**What is being asked:** Which lines of the entries contain the string "translate"? Copy each of them.

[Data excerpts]
--- START ---

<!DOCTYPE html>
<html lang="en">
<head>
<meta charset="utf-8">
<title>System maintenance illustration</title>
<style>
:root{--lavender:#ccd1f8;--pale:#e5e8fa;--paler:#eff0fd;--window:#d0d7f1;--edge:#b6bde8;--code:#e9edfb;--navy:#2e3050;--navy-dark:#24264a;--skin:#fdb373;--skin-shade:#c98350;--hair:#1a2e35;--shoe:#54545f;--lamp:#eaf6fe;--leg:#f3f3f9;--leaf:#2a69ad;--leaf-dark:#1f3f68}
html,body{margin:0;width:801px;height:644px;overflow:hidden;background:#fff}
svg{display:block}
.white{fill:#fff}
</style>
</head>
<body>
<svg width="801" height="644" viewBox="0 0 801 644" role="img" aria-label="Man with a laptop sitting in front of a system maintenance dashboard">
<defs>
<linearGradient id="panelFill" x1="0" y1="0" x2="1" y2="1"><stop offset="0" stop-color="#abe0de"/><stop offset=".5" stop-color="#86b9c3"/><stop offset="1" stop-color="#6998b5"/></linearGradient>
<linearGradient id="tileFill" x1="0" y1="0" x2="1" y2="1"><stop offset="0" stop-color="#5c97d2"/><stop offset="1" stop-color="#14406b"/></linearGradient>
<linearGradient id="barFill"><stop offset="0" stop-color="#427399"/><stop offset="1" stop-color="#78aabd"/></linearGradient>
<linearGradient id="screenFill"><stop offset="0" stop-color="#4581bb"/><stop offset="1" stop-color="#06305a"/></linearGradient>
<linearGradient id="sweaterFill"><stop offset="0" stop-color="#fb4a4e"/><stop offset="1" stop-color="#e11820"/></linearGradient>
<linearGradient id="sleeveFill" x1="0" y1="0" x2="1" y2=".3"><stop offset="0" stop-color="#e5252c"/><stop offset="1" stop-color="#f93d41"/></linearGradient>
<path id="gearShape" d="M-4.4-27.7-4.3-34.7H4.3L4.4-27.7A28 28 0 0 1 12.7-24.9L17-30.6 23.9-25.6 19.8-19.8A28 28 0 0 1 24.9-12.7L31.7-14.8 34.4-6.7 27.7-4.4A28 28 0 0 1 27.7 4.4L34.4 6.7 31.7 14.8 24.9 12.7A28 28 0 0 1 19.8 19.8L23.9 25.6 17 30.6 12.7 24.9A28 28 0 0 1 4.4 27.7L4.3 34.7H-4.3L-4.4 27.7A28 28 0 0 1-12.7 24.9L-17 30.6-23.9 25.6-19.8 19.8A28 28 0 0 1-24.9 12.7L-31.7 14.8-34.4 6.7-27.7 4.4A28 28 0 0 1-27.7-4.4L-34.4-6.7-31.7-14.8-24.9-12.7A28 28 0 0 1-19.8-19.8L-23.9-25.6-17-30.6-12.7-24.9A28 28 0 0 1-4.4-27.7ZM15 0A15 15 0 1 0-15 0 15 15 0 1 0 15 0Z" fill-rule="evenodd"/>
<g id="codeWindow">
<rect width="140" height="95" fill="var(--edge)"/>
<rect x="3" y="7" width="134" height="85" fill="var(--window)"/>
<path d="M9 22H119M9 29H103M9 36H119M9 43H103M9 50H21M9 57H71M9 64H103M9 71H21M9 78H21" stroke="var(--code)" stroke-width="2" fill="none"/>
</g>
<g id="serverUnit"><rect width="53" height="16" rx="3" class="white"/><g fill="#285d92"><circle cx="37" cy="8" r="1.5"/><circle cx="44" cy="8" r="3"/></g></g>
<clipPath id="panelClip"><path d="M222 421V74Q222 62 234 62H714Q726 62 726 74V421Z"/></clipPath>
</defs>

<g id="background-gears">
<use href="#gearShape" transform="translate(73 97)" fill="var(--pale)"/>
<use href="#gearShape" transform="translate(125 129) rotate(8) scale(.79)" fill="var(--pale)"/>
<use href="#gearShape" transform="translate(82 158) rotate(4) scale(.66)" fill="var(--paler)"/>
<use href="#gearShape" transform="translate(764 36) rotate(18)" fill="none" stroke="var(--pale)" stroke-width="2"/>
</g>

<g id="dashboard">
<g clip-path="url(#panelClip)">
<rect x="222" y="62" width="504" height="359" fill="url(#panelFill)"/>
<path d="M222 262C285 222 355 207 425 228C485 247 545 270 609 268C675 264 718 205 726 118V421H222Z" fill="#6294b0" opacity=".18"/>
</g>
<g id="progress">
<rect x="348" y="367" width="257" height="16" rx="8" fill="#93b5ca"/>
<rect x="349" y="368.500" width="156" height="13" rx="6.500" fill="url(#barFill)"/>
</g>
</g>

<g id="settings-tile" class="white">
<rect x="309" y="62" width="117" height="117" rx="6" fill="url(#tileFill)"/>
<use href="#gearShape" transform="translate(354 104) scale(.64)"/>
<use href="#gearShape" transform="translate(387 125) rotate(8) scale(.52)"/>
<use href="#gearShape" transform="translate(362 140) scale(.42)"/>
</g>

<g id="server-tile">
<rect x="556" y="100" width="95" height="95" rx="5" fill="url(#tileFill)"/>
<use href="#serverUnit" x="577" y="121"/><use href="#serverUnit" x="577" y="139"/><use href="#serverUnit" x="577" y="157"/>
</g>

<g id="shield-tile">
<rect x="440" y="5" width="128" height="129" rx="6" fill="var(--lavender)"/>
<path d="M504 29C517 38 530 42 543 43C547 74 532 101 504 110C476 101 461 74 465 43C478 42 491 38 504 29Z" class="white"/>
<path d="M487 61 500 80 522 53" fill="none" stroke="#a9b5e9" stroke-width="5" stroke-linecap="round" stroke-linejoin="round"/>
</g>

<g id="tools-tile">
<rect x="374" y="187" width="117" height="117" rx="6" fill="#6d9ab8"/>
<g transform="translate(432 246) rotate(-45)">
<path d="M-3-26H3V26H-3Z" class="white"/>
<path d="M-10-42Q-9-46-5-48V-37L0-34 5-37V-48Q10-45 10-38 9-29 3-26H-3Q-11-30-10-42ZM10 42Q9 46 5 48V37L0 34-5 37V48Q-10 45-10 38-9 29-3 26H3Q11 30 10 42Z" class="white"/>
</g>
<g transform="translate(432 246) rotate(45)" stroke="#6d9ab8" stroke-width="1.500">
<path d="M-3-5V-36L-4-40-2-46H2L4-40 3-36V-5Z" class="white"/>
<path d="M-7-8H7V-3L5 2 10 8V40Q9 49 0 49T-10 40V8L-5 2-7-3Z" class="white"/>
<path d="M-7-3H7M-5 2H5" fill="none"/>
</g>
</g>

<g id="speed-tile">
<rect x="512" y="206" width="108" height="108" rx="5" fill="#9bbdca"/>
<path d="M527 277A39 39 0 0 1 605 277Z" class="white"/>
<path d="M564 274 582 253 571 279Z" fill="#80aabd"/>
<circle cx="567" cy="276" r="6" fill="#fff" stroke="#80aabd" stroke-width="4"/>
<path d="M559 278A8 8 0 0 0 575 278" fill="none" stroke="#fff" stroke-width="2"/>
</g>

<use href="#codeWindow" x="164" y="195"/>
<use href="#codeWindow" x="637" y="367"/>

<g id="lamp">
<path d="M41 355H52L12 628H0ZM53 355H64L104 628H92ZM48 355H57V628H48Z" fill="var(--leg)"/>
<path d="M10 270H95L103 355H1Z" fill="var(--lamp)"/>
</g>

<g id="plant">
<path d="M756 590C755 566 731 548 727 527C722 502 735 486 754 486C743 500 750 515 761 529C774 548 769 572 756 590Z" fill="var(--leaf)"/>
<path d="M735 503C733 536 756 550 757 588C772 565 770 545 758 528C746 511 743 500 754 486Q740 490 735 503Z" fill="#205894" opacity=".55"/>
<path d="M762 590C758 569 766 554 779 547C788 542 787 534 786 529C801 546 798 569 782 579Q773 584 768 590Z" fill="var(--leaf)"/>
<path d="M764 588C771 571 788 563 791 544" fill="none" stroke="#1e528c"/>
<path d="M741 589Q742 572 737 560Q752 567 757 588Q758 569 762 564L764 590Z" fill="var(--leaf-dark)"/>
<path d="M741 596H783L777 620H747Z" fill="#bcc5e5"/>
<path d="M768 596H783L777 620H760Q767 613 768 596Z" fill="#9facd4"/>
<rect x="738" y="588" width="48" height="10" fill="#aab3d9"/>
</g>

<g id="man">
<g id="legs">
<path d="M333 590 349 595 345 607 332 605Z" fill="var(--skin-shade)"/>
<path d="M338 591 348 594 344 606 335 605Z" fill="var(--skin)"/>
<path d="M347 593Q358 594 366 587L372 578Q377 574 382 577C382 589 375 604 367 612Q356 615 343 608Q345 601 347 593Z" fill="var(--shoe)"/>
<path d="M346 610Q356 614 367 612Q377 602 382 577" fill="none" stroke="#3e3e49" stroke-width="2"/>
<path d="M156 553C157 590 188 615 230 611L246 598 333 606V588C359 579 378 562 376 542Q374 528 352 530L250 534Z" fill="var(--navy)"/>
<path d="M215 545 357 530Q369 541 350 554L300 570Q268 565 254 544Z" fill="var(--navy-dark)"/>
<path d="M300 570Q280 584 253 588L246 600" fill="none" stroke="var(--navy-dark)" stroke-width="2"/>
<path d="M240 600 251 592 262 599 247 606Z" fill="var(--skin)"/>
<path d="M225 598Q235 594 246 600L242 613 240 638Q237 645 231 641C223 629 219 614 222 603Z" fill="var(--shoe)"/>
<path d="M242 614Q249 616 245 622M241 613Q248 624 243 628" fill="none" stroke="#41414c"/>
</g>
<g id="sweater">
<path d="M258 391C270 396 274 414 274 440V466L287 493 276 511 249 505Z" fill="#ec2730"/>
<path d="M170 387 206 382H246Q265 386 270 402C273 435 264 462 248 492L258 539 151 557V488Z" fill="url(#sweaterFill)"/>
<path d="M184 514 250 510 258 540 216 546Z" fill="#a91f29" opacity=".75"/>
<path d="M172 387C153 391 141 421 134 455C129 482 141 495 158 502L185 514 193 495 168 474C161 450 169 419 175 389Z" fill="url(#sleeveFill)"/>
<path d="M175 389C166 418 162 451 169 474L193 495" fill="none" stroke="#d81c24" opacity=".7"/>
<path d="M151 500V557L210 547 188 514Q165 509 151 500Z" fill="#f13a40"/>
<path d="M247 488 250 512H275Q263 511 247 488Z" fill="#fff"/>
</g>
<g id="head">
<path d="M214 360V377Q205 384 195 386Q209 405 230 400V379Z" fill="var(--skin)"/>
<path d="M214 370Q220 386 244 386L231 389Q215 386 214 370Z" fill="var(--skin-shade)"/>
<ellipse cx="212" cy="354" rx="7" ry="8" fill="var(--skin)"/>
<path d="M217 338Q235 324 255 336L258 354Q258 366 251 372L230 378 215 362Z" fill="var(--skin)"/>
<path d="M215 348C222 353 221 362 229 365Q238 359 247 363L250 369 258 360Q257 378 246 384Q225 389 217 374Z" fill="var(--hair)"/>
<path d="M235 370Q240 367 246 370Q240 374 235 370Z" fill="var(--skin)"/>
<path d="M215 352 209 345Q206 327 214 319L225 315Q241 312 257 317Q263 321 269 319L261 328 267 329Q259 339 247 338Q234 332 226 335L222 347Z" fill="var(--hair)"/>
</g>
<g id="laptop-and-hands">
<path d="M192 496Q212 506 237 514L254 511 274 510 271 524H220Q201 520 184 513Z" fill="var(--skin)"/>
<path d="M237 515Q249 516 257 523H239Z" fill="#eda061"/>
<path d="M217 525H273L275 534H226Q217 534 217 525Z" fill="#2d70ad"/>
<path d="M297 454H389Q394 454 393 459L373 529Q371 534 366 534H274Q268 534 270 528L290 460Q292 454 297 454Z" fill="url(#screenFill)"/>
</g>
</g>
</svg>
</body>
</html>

--- END ---

**Finished exercise:**
<use href="#gearShape" transform="translate(73 97)" fill="var(--pale)"/>
<use href="#gearShape" transform="translate(125 129) rotate(8) scale(.79)" fill="var(--pale)"/>
<use href="#gearShape" transform="translate(82 158) rotate(4) scale(.66)" fill="var(--paler)"/>
<use href="#gearShape" transform="translate(764 36) rotate(18)" fill="none" stroke="var(--pale)" stroke-width="2"/>
<use href="#gearShape" transform="translate(354 104) scale(.64)"/>
<use href="#gearShape" transform="translate(387 125) rotate(8) scale(.52)"/>
<use href="#gearShape" transform="translate(362 140) scale(.42)"/>
<g transform="translate(432 246) rotate(-45)">
<g transform="translate(432 246) rotate(45)" stroke="#6d9ab8" stroke-width="1.500">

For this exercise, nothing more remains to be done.